STORING THE GUNS
If a gun is kept at the sheriff's office, the gun is tagged with a number, and a paper file is created. The owner gets a paper receipt.
Each gun is stored in a cardboard box in an evidence room. When the gun is returned, the paper file is destroyed, and there's no record that the gun has been there.
That's because Wisconsin law forbids a gun registry. Electronic gun records are forbidden. The prohibition is so strong that The Gazette wasn't allowed to photograph one of the guns in storage because a photograph would be an electronic record.
The guns' serial numbers are checked to make sure they haven't been used in crimes, Deputy John Paulson said.
“Guns are a very valuable thing to people. A lot of times, they're passed on from generation to generation, and although they may not be worth a lot of money, the sentimental value is much more, so we have to make sure we take care of them,” Paulson said.
The owner can pick up the weapon when the restraining order runs out, which could be up to four years.
It's not a perfect system, but officials believe it can reduce the killings.
“We're very satisfied to see that in place. It was a missing link that needed to be filled,” said Sgt. Anne Brophy of the Janesville Police Department's domestic violence team, which advocated for the change.
Brophy said the sheriff's and district attorney's offices and the judges all had to agree to make the new system work, and they did so enthusiastically.
A similar protocol will be in effect statewide starting in November because of new legislation called the SAFE Act, but Rock County already complies with the law.
“We're ahead of the game,” Sullivan said.
The cost to taxpayers appears minimal: some deputies' and clerks' time and Haakenson's time.
“Overall, it's a great protection for not a lot of tax dollars,” Sullivan said.
But the protection is not perfect.
The most obvious loophole is that the judge has to rely on what he hears in court.
“They can always lie, of course, but if they get caught with (a gun), then they have a violation,” Brophy said.
Sullivan has had cases when he strongly suspected the suspects owned guns, but there was no way to prove it.
A case in point: Anita Satterlee of Hillsboro, who was assaulted in July 2011 by her estranged husband, Joseph Satterlee.
According to a report by End Domestic Abuse Wisconsin, Joseph pushed Anita down stairs. He was arrested for disorderly conduct.
About two weeks later, Anita got a domestic abuse injunction, which contained a firearms-surrender requirement.
Joseph surrendered several guns but kept a .357 revolver.
About a month after the first assault, Joseph rammed his car into her vehicle and shot Anita seven times, killing her.
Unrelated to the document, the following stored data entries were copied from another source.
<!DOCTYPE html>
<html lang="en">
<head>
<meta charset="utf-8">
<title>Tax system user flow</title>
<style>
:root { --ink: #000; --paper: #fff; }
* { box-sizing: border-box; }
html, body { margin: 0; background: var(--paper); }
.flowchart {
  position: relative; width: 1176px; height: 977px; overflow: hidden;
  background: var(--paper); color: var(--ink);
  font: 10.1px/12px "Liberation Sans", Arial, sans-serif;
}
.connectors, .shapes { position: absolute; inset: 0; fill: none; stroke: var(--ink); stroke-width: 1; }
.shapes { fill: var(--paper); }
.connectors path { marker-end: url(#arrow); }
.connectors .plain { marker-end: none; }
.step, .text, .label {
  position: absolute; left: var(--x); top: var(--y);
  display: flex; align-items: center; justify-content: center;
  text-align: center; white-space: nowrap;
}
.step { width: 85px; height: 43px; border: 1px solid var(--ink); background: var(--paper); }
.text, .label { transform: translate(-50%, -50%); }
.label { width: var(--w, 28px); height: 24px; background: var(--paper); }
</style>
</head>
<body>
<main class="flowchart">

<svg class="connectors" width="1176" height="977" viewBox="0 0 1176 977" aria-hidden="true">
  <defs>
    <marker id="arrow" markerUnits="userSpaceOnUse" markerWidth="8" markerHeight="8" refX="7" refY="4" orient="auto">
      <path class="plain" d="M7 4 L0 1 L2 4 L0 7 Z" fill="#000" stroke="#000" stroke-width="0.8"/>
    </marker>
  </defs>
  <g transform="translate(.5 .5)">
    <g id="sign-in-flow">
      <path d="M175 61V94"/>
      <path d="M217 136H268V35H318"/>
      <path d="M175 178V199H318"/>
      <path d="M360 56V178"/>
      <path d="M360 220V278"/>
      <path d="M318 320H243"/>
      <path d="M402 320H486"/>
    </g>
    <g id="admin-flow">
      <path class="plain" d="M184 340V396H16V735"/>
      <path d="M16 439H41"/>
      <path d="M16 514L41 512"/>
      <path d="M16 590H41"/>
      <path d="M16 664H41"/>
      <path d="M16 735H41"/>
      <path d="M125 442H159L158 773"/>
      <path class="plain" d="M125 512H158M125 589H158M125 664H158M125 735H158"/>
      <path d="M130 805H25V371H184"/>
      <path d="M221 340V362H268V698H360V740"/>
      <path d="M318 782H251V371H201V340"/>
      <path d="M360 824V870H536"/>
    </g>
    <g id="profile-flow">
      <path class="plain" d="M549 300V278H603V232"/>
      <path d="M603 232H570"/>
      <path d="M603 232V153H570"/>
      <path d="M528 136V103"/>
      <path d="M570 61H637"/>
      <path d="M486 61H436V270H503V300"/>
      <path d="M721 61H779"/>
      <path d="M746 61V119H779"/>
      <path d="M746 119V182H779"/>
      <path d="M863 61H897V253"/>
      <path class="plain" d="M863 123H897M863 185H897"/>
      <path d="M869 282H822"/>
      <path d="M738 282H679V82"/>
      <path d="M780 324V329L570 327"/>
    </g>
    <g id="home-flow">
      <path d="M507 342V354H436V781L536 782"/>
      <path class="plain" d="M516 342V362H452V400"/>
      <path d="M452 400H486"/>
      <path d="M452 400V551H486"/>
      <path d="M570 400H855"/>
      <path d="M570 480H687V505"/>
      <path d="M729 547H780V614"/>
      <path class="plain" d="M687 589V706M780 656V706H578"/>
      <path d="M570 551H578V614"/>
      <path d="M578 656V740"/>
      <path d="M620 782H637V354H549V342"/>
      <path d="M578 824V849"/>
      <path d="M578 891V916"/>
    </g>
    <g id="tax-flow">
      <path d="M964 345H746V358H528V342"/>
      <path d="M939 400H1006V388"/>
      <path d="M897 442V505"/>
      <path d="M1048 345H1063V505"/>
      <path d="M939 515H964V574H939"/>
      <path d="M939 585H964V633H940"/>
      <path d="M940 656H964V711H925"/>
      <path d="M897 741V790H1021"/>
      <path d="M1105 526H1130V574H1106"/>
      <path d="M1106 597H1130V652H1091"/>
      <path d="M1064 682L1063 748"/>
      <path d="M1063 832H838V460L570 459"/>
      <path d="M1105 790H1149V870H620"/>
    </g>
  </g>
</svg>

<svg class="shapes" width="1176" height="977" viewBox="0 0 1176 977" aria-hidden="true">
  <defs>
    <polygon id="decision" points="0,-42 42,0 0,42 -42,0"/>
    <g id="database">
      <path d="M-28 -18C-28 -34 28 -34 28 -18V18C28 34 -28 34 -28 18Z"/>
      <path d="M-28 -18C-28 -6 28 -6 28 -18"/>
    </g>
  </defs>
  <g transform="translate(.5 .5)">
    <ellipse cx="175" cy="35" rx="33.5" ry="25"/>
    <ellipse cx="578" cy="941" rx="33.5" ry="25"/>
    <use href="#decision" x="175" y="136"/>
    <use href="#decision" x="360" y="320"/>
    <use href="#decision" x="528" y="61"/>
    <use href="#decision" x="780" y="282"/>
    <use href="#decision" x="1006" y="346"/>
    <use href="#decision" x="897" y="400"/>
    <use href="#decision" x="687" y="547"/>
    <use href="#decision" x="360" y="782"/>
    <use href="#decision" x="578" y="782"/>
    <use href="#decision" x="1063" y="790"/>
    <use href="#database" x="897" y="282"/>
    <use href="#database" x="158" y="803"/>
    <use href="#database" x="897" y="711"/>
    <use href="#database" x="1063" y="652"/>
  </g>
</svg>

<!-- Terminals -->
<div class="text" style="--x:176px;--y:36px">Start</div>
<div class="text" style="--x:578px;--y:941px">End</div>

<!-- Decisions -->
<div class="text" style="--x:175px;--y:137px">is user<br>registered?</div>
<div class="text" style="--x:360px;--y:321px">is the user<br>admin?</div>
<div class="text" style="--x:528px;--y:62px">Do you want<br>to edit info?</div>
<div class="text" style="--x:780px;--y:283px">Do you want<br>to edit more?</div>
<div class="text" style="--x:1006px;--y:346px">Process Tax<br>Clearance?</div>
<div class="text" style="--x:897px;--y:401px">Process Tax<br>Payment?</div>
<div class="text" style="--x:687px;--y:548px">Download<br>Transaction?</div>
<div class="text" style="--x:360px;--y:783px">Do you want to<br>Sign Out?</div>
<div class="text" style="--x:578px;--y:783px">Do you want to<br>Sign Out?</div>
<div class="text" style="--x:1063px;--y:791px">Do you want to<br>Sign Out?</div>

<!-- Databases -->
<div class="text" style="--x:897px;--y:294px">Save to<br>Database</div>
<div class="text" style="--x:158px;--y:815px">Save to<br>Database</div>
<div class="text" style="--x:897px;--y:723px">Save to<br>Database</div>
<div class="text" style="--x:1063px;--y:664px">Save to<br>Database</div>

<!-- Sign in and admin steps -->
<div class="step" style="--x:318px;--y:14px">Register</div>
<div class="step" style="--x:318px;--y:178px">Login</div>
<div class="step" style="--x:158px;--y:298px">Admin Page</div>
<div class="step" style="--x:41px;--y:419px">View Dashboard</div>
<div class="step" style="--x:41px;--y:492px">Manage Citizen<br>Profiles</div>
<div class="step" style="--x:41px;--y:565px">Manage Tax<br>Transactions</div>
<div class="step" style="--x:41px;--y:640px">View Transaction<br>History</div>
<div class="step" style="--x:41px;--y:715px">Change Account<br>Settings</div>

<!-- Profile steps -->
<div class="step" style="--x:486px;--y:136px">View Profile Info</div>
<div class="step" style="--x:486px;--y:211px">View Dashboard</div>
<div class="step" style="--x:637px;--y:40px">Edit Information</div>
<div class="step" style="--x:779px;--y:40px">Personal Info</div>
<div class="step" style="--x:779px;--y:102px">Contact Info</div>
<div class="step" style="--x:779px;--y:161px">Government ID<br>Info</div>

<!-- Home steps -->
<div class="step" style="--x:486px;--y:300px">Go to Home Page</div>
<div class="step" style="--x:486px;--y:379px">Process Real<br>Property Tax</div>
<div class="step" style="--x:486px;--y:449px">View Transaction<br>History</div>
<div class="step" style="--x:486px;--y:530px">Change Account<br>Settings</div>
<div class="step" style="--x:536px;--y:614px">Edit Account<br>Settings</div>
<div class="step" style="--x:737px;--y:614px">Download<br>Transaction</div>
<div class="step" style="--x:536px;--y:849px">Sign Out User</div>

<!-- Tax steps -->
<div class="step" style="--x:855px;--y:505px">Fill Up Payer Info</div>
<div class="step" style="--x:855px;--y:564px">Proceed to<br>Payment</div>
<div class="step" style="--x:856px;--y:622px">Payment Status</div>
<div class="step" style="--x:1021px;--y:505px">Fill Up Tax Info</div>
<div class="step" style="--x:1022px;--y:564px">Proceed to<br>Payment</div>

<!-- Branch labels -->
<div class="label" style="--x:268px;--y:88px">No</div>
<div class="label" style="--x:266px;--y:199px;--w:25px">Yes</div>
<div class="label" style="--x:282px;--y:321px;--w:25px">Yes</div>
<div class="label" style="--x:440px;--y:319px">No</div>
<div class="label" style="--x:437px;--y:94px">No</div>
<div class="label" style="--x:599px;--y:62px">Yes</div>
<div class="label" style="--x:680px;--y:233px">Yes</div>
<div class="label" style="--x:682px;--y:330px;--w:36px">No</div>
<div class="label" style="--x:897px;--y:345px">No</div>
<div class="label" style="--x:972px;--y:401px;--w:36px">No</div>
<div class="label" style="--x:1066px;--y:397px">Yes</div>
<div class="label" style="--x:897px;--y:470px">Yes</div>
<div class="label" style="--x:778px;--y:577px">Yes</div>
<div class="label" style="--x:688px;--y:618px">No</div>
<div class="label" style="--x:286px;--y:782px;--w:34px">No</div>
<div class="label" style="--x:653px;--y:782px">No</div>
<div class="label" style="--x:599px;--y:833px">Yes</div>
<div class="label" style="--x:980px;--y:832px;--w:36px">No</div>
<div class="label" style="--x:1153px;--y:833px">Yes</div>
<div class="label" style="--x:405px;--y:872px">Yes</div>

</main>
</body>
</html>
Then he committed suicide.
Another loophole: The third party could give the firearms back to the owner.
“All I can do is give them a stern lecture: 'If you let them use the firearms, then you go to jail,'” Haakenson said.
Since 2000, at least 50 Wisconsinites have been killed in domestic violence homicides when the perpetrators were legally prohibited from possessing firearms, according to Domestic Abuse Wisconsin. The organization advocates for background checks of those buying guns.
Sullivan said the new procedure is not the perfect solution.
“If a subject is determined enough, they'll find a way. They don't need a firearm to do it,” Sullivan said.
Sullivan noted that the weapon was a roofing ax in the last domestic homicide he prosecuted.
Some people might wonder how the 2nd Amendment right to bear arms figures in all of this. Sullivan pointed out that constitutional rights have limits. Speech is free, but it's not OK to shout “Fire!” in a crowded theater, for example.
State and federal laws bar lots of people from possessing firearms, including felons and people who have been found mentally incompetent.
In these cases, a neutral party—a judge or magistrate—decides whether to limit the right to possess a weapon.
Haakenson has sympathy for people in domestic-abuse situations.
“They're angry at someone they loved or still love,” he said. “Logic is not driving their decisions. … Nice people do unusual things because emotions drive them.”
That's why removing the firearms just might save a life.